» **EXERCISE DESCRIPTION**
Provide nothing except how many lines of the data contain the word "surround".

» **DATASET CONTENT**
-- Opening Marker --

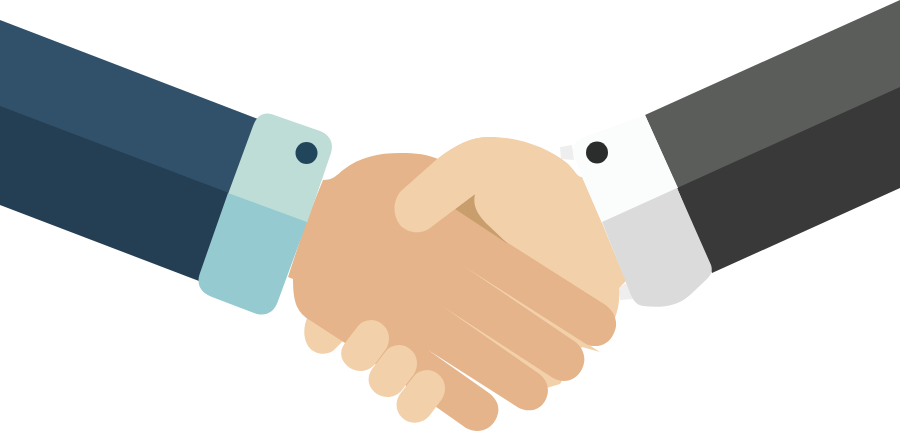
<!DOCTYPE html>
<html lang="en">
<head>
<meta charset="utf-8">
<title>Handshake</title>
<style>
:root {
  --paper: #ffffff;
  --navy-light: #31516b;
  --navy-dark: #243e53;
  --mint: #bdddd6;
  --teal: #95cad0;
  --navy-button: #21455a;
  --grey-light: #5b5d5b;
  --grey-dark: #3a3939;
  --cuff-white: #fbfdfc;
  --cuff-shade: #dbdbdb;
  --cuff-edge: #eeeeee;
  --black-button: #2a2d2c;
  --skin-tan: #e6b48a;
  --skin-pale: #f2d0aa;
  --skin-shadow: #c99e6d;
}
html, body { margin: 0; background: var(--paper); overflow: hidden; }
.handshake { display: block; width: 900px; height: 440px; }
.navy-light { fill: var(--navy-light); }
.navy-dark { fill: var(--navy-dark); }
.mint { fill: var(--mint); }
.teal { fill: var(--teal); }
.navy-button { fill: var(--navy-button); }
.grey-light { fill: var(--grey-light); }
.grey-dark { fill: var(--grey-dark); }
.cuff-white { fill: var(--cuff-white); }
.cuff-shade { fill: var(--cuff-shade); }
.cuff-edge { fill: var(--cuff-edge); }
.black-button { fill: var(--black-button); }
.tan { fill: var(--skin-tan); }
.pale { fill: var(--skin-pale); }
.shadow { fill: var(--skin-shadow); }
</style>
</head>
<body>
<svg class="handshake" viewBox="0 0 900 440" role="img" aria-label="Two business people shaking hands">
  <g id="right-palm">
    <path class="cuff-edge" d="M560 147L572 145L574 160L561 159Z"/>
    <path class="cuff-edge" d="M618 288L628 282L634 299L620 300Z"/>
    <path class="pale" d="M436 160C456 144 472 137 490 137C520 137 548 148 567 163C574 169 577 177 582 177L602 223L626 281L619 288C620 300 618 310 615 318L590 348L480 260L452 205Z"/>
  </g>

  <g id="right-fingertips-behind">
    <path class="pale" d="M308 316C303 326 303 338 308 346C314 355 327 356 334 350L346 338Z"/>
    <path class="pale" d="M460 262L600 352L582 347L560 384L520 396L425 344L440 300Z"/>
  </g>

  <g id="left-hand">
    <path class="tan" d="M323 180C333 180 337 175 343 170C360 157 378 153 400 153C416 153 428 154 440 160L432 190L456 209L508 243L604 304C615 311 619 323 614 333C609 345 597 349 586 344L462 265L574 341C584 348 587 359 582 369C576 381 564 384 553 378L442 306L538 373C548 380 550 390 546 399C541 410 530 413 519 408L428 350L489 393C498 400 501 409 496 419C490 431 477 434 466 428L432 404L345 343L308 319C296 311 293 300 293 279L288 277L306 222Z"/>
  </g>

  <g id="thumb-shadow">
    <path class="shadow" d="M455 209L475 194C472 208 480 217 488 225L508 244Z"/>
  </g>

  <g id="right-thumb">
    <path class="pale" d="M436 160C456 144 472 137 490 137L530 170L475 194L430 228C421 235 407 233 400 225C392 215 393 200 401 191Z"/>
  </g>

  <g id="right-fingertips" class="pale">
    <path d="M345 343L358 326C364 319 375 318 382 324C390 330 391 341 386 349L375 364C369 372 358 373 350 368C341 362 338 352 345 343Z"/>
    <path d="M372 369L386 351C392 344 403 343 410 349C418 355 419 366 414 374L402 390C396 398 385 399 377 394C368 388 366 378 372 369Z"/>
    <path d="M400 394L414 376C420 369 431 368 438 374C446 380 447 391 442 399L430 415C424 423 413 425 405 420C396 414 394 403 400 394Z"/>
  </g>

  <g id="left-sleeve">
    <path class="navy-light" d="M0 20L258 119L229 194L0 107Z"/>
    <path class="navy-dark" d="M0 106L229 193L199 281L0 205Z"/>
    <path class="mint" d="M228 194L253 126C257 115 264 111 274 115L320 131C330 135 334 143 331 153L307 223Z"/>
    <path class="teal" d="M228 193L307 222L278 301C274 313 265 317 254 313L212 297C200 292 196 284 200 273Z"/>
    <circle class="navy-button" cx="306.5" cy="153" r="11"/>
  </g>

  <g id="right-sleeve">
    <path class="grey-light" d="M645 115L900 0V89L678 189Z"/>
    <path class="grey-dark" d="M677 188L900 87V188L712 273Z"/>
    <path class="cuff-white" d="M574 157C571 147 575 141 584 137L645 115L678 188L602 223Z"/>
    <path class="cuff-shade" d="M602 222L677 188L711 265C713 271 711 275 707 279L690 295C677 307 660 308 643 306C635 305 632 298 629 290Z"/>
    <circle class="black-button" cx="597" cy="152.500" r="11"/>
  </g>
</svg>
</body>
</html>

-- Closing Marker --
-- Opening Marker --

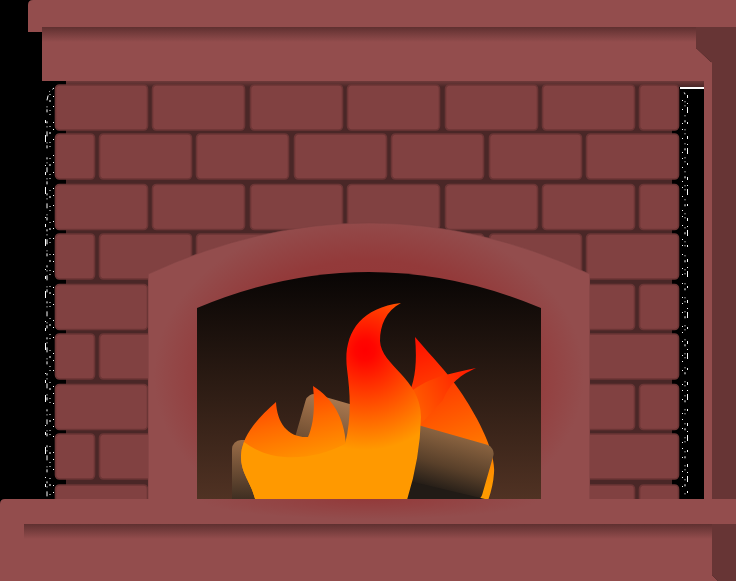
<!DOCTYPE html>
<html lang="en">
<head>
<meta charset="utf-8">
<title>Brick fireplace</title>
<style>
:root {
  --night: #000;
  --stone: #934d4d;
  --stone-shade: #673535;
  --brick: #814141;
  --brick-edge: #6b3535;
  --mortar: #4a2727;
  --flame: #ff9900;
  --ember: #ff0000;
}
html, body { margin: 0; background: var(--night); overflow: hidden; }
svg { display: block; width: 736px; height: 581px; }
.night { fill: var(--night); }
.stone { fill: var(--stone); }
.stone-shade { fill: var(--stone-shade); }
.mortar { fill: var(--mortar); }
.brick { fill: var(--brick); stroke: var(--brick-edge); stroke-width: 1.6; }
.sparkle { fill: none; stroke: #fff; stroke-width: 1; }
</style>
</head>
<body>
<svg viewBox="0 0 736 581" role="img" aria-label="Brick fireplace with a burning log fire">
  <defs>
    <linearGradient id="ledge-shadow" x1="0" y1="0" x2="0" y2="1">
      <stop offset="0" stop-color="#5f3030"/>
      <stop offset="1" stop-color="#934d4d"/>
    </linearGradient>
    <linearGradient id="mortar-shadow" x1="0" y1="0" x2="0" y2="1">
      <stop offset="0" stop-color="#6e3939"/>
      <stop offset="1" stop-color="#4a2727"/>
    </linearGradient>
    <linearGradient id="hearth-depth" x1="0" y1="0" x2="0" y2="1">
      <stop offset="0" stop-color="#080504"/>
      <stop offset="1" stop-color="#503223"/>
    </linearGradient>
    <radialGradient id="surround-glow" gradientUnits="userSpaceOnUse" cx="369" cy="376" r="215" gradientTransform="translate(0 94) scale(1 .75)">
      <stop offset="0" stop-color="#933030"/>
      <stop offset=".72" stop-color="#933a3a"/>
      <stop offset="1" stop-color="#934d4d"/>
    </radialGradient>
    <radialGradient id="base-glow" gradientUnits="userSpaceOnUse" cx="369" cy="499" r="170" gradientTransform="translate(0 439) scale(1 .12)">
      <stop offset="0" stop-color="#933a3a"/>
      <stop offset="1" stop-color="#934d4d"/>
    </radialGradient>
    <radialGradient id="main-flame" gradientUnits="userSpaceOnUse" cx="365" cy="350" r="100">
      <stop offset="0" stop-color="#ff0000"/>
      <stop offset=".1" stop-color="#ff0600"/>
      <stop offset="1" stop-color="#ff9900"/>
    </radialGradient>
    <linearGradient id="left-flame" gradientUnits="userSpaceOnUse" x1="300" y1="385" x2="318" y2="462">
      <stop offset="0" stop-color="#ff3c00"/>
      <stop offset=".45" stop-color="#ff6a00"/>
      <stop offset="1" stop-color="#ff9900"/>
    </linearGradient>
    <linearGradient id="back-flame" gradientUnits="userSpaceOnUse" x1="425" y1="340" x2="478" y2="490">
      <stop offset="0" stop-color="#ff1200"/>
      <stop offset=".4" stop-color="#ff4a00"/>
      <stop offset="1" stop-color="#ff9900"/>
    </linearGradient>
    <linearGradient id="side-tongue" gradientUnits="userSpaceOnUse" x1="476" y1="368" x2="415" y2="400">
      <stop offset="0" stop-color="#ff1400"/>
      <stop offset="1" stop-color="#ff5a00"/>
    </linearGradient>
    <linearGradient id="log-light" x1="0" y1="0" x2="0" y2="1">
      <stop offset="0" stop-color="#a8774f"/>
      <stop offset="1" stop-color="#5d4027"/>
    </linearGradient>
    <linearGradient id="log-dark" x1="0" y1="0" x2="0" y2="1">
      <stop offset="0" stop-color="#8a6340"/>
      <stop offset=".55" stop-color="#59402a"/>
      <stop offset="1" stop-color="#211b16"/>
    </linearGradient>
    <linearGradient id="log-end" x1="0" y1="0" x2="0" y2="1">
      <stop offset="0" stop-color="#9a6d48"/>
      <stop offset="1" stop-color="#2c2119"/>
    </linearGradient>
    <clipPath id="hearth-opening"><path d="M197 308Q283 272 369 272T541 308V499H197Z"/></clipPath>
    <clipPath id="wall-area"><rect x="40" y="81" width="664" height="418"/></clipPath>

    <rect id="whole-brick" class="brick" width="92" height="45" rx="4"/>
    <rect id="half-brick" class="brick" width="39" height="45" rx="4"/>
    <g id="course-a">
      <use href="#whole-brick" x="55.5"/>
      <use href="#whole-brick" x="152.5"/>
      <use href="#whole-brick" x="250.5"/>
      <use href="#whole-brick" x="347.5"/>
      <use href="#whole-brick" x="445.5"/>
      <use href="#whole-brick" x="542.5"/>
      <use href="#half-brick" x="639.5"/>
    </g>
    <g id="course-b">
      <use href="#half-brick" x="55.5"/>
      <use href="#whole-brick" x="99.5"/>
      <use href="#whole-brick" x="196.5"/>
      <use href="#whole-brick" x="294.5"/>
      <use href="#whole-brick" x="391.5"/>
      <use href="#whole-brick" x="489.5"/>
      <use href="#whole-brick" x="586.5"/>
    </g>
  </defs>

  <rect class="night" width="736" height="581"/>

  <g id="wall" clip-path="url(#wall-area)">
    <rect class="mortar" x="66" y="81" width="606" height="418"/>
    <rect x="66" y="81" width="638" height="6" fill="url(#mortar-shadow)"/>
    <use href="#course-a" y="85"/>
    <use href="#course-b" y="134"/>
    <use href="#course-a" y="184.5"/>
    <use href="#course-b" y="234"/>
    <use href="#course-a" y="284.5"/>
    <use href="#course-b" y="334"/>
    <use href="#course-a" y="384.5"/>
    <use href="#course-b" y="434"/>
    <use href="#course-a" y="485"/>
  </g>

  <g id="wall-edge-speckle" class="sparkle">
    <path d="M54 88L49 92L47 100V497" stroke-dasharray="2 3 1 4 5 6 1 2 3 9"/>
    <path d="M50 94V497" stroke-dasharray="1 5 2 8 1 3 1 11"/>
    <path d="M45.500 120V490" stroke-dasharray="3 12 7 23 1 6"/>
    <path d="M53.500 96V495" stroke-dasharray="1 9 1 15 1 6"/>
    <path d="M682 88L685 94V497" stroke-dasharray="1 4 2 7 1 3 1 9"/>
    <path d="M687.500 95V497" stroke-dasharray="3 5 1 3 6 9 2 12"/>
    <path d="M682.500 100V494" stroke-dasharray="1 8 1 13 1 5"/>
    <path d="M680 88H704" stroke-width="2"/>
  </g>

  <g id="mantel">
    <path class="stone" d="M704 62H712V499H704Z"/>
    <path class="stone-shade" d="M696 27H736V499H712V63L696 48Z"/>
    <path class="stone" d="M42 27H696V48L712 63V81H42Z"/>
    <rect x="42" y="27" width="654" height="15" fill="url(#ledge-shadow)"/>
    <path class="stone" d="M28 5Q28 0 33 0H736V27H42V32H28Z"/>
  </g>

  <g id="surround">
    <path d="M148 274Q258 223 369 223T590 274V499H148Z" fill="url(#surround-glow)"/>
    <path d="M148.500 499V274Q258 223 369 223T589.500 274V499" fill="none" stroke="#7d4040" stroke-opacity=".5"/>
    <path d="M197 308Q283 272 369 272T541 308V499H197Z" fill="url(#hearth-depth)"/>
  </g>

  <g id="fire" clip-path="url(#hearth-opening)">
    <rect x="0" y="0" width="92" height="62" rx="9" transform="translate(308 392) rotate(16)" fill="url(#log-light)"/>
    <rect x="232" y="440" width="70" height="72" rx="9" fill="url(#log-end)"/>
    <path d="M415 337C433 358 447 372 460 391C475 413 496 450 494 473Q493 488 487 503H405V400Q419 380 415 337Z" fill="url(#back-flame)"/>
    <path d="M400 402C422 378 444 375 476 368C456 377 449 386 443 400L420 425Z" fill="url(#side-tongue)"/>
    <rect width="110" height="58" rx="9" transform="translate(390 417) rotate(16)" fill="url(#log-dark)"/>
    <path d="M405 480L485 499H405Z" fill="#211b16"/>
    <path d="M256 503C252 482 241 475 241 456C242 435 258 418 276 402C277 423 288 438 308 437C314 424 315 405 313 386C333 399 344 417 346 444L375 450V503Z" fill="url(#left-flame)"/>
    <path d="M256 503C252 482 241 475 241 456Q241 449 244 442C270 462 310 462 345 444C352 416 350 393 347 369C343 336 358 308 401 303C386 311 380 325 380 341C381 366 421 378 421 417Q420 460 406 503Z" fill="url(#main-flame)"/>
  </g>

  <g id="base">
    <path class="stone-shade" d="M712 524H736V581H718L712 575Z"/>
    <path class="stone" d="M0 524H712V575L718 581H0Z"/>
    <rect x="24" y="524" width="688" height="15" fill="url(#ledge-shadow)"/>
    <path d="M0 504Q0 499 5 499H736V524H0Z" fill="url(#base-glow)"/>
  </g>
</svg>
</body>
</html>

-- Closing Marker --

» **RESULT FOR THIS TASK**
3